Introduction and Purpose: Consistent and adequate measurement of physical activity (PA) in studies involving women with CVD has significant implications for the development of interventions and recommendations for increasing PA in this population. Generic measures of PA may not address or may be less sensitive or relevant to issues and problems faced by women with CVD and their impact on function. The purpose of this secondary analysis was to assess appropriateness of using generic self-report PA measures as opposed to disease-specific measures when assessing PA in women with CVD.
Methods: A secondary analysis of PA data derived from a cross-sectional study investigating healthcare providers’ influence on motivation for PA in women with CVD was conducted. Community-dwelling, English speaking women with a self-reported history of CVD were recruited via flyers and newspaper ads, subsequently completing mailed self-report questionnaires and a telephone survey. Self-reported PA was measured with the 7-Day PAR. Perceived PA limitations and CVD symptoms were assessed with the Cardiovascular Limitations and Symptoms Scale. Age and comorbid conditions were also assessed. Pearson’s product moment correlations were computed to assess for associations among study variables.
Results: The sample (N=103) were non-Hispanic, primarily white (93.2%) females with a mean age of 64.7 (SD 10.3) years. The majority (94.2%) were NYHA functional status class I. Mean reported CVD symptoms was 1.1 (SD 1.0). Difficulties with recall bias and descriptions of daily activities by participants during data collection with the 7-Day PAR led to wide variations in self-reported PA, contributing to a highly left-skewed distribution. Mean reported energy expenditure (PA) was 241.8 kcal/kg/week (SD 20.3, Median 235.9). Mean perceived PA limitations was 15.9 (SD 4.8). With the exception of a significant correlation with age (p < .01), no association between PA, as measured with the 7-Day PAR, and other study variables was found, including perceived PA limitations. CVD symptoms emerged as a significant predictor of perceived PA limitations in regression analyses in the primary study and was highly correlated (r = .51, p < .001) with this variable, but not with PA (p = .39).

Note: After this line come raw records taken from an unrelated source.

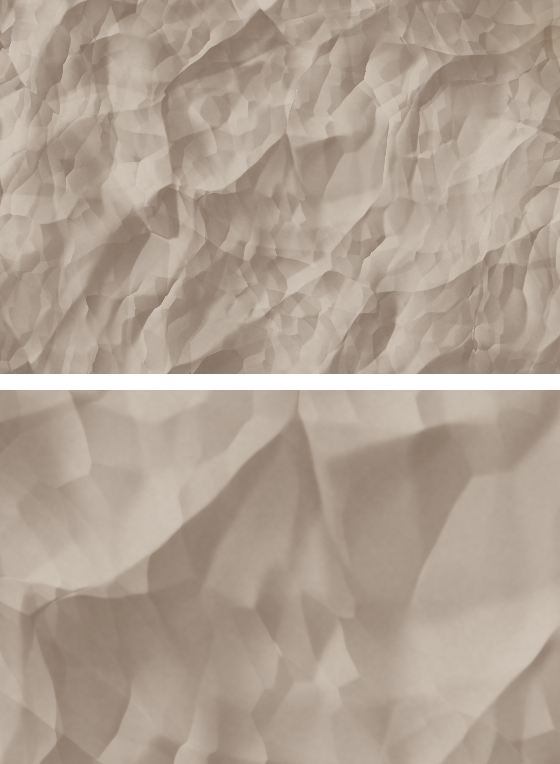
Top, the full canvas; bottom, a detail of the centre.
Give the GLSL for this texture, as a Shadertoy shader.

```glsl
// Crumpled beige wrapping paper: soft and sharp folded facets lit from the upper left.

const vec3 SHADOW_COLOR = vec3(0.565, 0.495, 0.435);
const vec3 LIGHT_COLOR  = vec3(0.772, 0.724, 0.674);
const vec3 STAIN_COLOR  = vec3(0.56, 0.48, 0.37);
const vec2 LIGHT_DIR    = vec2(-0.80, 0.60);
const vec2 STRETCH      = vec2(1.28, 0.80);  // facets are longer than wide
const int   FOLD_LAYERS = 6;
const float FIRST_FREQ  = 2.6;    // facets per canvas height, coarsest layer
const float FREQ_STEP   = 1.55;
const float FOLD_GAIN   = 0.66;   // strength of the coarsest layer
const float GAIN_STEP   = 0.87;
const float FOLD_TURN   = 2.7;    // spread of the layer directions, radians
const float SOFT_EDGE   = 6.0;
const float CRISP_EDGE  = 95.0;
const float CREASE_GLOW = 0.22;
const float FOLD_SHIFT  = 0.018;  // how far a fold displaces the finer ones
const float BASE_TONE   = 0.56;
const float GRAIN       = 0.055;

vec2 hash22(vec2 p) {
    vec3 q = fract(p.xyx * vec3(0.1031, 0.1030, 0.0973));
    q += dot(q, q.yzx + 33.33);
    return fract((q.xx + q.yz) * q.zy);
}

// Two independent channels of value noise, each from 0 to 1
vec2 noise2(vec2 p) {
    vec2 cell = floor(p), f = fract(p);
    f = f * f * (3.0 - 2.0 * f);
    vec2 low  = mix(hash22(cell), hash22(cell + vec2(1, 0)), f.x);
    vec2 high = mix(hash22(cell + vec2(0, 1)), hash22(cell + vec2(1, 1)), f.x);
    return mix(low, high, f.y);
}

// Slope (xy) and crease mask (z) of a soft minimum of scattered paraboloids
vec3 facets(vec2 p, float sharpness) {
    vec2 cell = floor(p), slope = vec2(0.0);
    float total = 1e-30, peak = 0.0;
    for (int y = -2; y <= 2; y++)
    for (int x = -2; x <= 2; x++) {
        vec2 id = cell + vec2(x, y);
        vec2 toPoint = p - id - hash22(id);
        float lift = 0.4 * hash22(id + 71.7).x;
        float weight = exp(-sharpness * (dot(toPoint, toPoint) + lift - 0.6));
        slope += weight * toPoint;
        total += weight;
        peak = max(peak, weight);
    }
    return vec3(slope / total, 1.0 - peak / total);
}

// Sum of fold layers, alternating between ridges and valleys
float foldShade(vec2 p) {
    float shade = 0.0, freq = FIRST_FREQ, gain = FOLD_GAIN, side = 1.0;
    for (int i = 0; i < FOLD_LAYERS; i++) {
        float layer = float(i);
        float angle = FOLD_TURN * (fract(layer * 0.618 + 0.2) - 0.5);
        float c = cos(angle), s = sin(angle);
        mat2 turn = mat2(c, s, -s, c);

        // Sharpness and strength wander over the sheet
        vec2 wander = noise2(p * freq * 0.75 + 19.0 * layer + 5.0);
        float crisp = smoothstep(0.1, 0.65, wander.x);
        float limit = min(CRISP_EDGE, 750.0 / freq);
        float patchy = 0.25 + 1.9 * wander.y * wander.y;
        float strength = gain * mix(1.0, patchy, min(layer * 0.4, 1.0));

        vec3 fold = facets(STRETCH * (turn * p) * freq + 37.3 * layer + 11.0,
                           mix(SOFT_EDGE, limit, crisp * crisp));
        vec2 slope = side * (STRETCH * fold.xy) * turn;
        shade += strength * dot(slope, LIGHT_DIR);
        shade -= strength * side * CREASE_GLOW * crisp * fold.z;

        p += FOLD_SHIFT * slope * FIRST_FREQ / freq;
        freq *= FREQ_STEP;
        gain *= GAIN_STEP;
        side = -side;
    }
    return shade;
}

void mainImage(out vec4 fragColor, in vec2 fragCoord) {
    vec2 p = fragCoord / iResolution.y;
    vec2 uv = fragCoord / iResolution.xy;

    // Bend the folds a little, keeping them angular
    vec2 bent = p + 0.11 * (noise2(p * 2.7 + 3.0) - 0.5);
    bent += 0.024 * (noise2(p * 8.0 + 40.0) - 0.5);
    bent += 0.005 * (noise2(p * 30.0 + 80.0) - 0.5);

    // Folds, broad unevenness and darker rim
    float shade = foldShade(bent);
    shade += 0.30 * (noise2(p * 1.8 + 9.0).x - 0.5);
    vec2 rim = abs(uv - 0.5) * 2.0;
    shade -= 0.14 * dot(rim * rim, rim * rim) - 0.05;

    // Highlights saturate sooner than shadows
    float reach = shade > 0.0 ? 0.66 : 0.85;
    float tone = BASE_TONE + reach * tanh(shade / reach);

    // Paper fibre
    tone += GRAIN * (noise2(p * 170.0).x + noise2(p * 330.0).y - 1.0);

    vec3 color = mix(SHADOW_COLOR, LIGHT_COLOR, tone);
    float stain = 1.0 - smoothstep(0.0, 0.22, length(uv - vec2(1.0, 0.92)));
    color = mix(color, STAIN_COLOR, 0.4 * stain);
    fragColor = vec4(color, 1.0);
}
```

Conclusions: Lack of correlations between PA and other study variables may have been attributable to discrepancies in estimation of PA as assessed with the 7-Day PAR in this sample. The emergence of CVD symptoms as the strongest predictor of perceived PA limitations in regression analyses in the primary study supports the influence CVD-related factors have on PA in women with CVD. These results suggest including a disease-specific assessment, which takes CVD symptoms and limitations into consideration, when evaluating PA in the population of women with CVD.
- © 2013 by American Heart Association, Inc.